Utah Jazz forward Joe Ingles is known as Average Joe to most team faithful, after his constant comparisons to run-of-the-mill jobs for a guy with his commonplace looks. Ranging from math teacher to accountant, Ingles has heard it all as a cult hero who co-hosts a weekly radio show in Salt Lake City.
“Anything that’s like a boring, receding-hairline white guy is pretty much what I get,” Ingles candidly told ESPN’s Tim MacMahon.
But general manager Dennis Lindsey is much wiser than to spend $52 million over four years into a 6-foot-8 forward who just looks like a guy that can relate to the fans. In his eyes, Ingles is much more than an Average Joe.
Lindsey has even gone as far to calling Ingles one of the top 10 small forwards in the NBA, saying so unshakenly.
“If you said that to the casual NBA observer, that would be heresy,” said Lindsey, who re-signed Ingles with the hope he could replace Gordon Hayward at small forward after his departure. “But we know what we have.”
Ingles’ averages of 10.8 points, 4.1 rebounds, and 4.1 assists aren’t anything to fuss about, but his numbers have recently taken a noticeable jump during the Jazz’s recent 11-game winning streak, putting up 15.9 points on 53.4 percent shooting, including a scorching 54.2 percent clip from deep — which led to a team-best plus-166 in that span.

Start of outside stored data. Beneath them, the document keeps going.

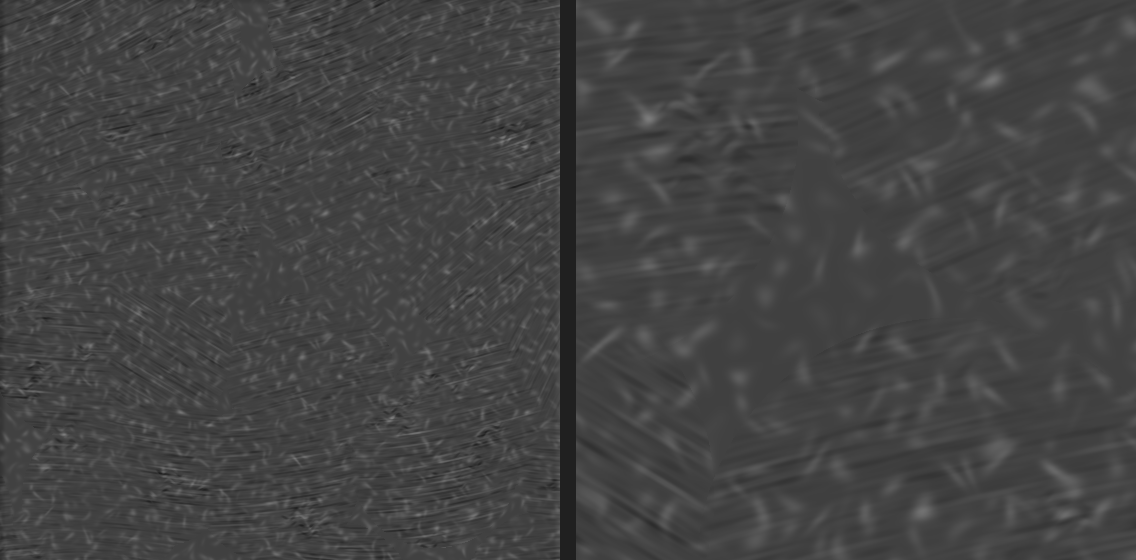
Left, the full canvas; right, a detail of the centre.
Reproduce this texture procedurally as a WebGL 1 fragment shader.

```glsl
precision highp float;
// Dark grey brushed paint strewn with soft pale flecks.
// Overlapping stroke patches each carry bent bristle marks made of stretched
// cellular splats; the flecks are rotated blobs scattered on a jittered grid.
uniform vec2 u_resolution;

vec2 hash2(vec2 p) {
  vec3 q = fract(p.xyx * vec3(0.1031, 0.1030, 0.0973));
  q += dot(q, q.yzx + 33.33);
  return fract((q.xx + q.yz) * q.zy);
}

// Sum of dark and light round splats, one per unit cell
float splats(vec2 p) {
  vec2 cell = floor(p);
  float sum = 0.0;
  for (int j = -1; j <= 1; j++) {
    for (int i = -1; i <= 1; i++) {
      vec2 id = cell + vec2(float(i), float(j));
      vec2 tone = hash2(id + 71.3);
      float d = length(p - id - hash2(id));
      float side = tone.x < 0.6 ? -0.85 : 1.0;
      sum += side * (0.2 + tone.y * tone.y) * (1.0 - smoothstep(0.1, 0.62, d));
    }
  }
  return sum;
}

// Soft pale flecks, some round and some worm-like
float flecks(vec2 p) {
  p *= 50.0;
  p += 0.22 * sin(p.yx * 2.3 + 1.7 * sin(p * 0.9));
  vec2 cell = floor(p);
  float sum = 0.0;
  for (int j = -1; j <= 1; j++) {
    for (int i = -1; i <= 1; i++) {
      vec2 id = cell + vec2(float(i), float(j));
      vec2 look = hash2(id + 19.7);
      vec2 d = p - id - hash2(id + 5.1);
      float turn = 6.283 * look.x;
      d = vec2(dot(d, vec2(cos(turn), sin(turn))), dot(d, vec2(-sin(turn), cos(turn))));
      d /= mix(vec2(0.27), vec2(0.44, 0.17), fract(look.x * 7.0));
      sum += (0.015 + 0.115 * look.y) * exp(-dot(d, d));
    }
  }
  return sum;
}

float spot(vec2 p, vec2 centre, float size) {
  vec2 d = (p - centre) / size;
  return exp(-dot(d, d));
}

// Direction in which the brush moved
float strokeAngle(vec2 p) {
  return 0.36 - 0.85 * spot(p, vec2(0.27, 0.41), 0.15)
    - 0.3 * (1.0 - smoothstep(0.18, 0.36, p.y))
    + 0.85 * spot(p, vec2(0.98, 0.42), 0.17)
    - 0.15 * smoothstep(0.6, 1.0, p.x) * smoothstep(0.6, 0.8, p.y);
}

// Bristle marks blended from neighbouring stroke patches
float bristles(vec2 p, float crust) {
  vec2 cell = floor(p * 4.5);
  float sum = 0.0;
  float total = 0.0001;
  for (int j = -1; j <= 1; j++) {
    for (int i = -1; i <= 1; i++) {
      vec2 id = cell + vec2(float(i), float(j));
      vec2 centre = (id + 0.15 + 0.7 * hash2(id + 40.0)) / 4.5;
      vec2 trait = hash2(id + 83.0);
      vec2 d = p - centre;
      float weight = exp(-340.0 * dot(d, d));
      total += weight;
      if (weight > 0.0005) {
        float a = strokeAngle(centre) + 0.28 * (trait.x - 0.5);
        vec2 q = vec2(dot(d, vec2(cos(a), sin(a))), dot(d, vec2(-sin(a), cos(a))));
        q.y -= (trait.y - 0.4) * q.x * q.x;
        vec2 seed = floor(hash2(id + 7.0) * 300.0) + 100.0;
        float mark = 0.075 * splats(q * vec2(11.0, 215.0) + seed);
        mark += 0.05 * splats(q * vec2(38.0, 180.0) + seed.yx);
        q += 0.003 * sin(q.yx * 190.0 + seed);
        mark += 0.1 * crust * splats(q * vec2(65.0, 150.0) + seed + 50.0);
        sum += weight * mark * (0.55 + 0.7 * trait.y);
      }
    }
  }
  return sum / total;
}

void main() {
  vec2 p = gl_FragCoord.xy / u_resolution;

  // Uneven pressure: calm paint, busy paint and crusted clumps
  float waves = sin(p.x * 17.0 + 3.0 * sin(p.y * 9.0)) * sin(p.y * 23.0 - p.x * 8.0 + 1.0);
  float grain = sin(p.x * 61.0 + 2.0 * sin(p.y * 37.0)) * sin(p.y * 73.0 - p.x * 21.0);
  float crust = smoothstep(0.45, 1.1, waves + 0.5 * grain);
  float calm = spot(p, vec2(0.68, 0.55), 0.19);
  float pressure = (0.85 + 0.25 * waves + 0.15 * grain) * (1.0 - 0.72 * calm);

  float grey = 0.254 + 0.004 * waves;
  grey += pressure * bristles(p, crust);
  grey += flecks(p) * (0.9 + 0.15 * grain);

  // Thin shaded rim
  grey -= 0.05 * (1.0 - smoothstep(0.0, 0.012, p.x));
  grey -= 0.03 * smoothstep(0.99, 1.0, p.y);
  grey += 0.04 * smoothstep(0.988, 1.0, p.x);

  gl_FragColor = vec4(vec3(clamp(grey, 0.12, 0.52)), 1.0);
}
```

The Australian wing has developed into a premier 3-point shooter, ranking second in the league behind Golden State’s Klay Thompson at 44.4 percent, only a year after finishing fourth last season — a model of consistency, which Lindsey saw in the making.
Perhaps his greatest numbers are the ones that don’t appear in the stat sheet, an excellent, versatile defender who can guard a multitude of positions effectively while not being afraid to get a little elbow grease, setting confident screens and re-setting plays on offense with ease.
“There are certain players that when they are on the floor make the whole greater than the sum of the parts,” Jazz coach Quin Snyder said. “Joe Ingles ‘the part’ has gotten better, and then Joe Ingles ‘the teammate’ makes other people better.”
“There just hasn’t been anything that he’s not willing to do for the team. That’s where he’s found his game. He’s found his game making the team better when he’s on the floor. The things that he’s been able to do to make the team better have continued to multiply.”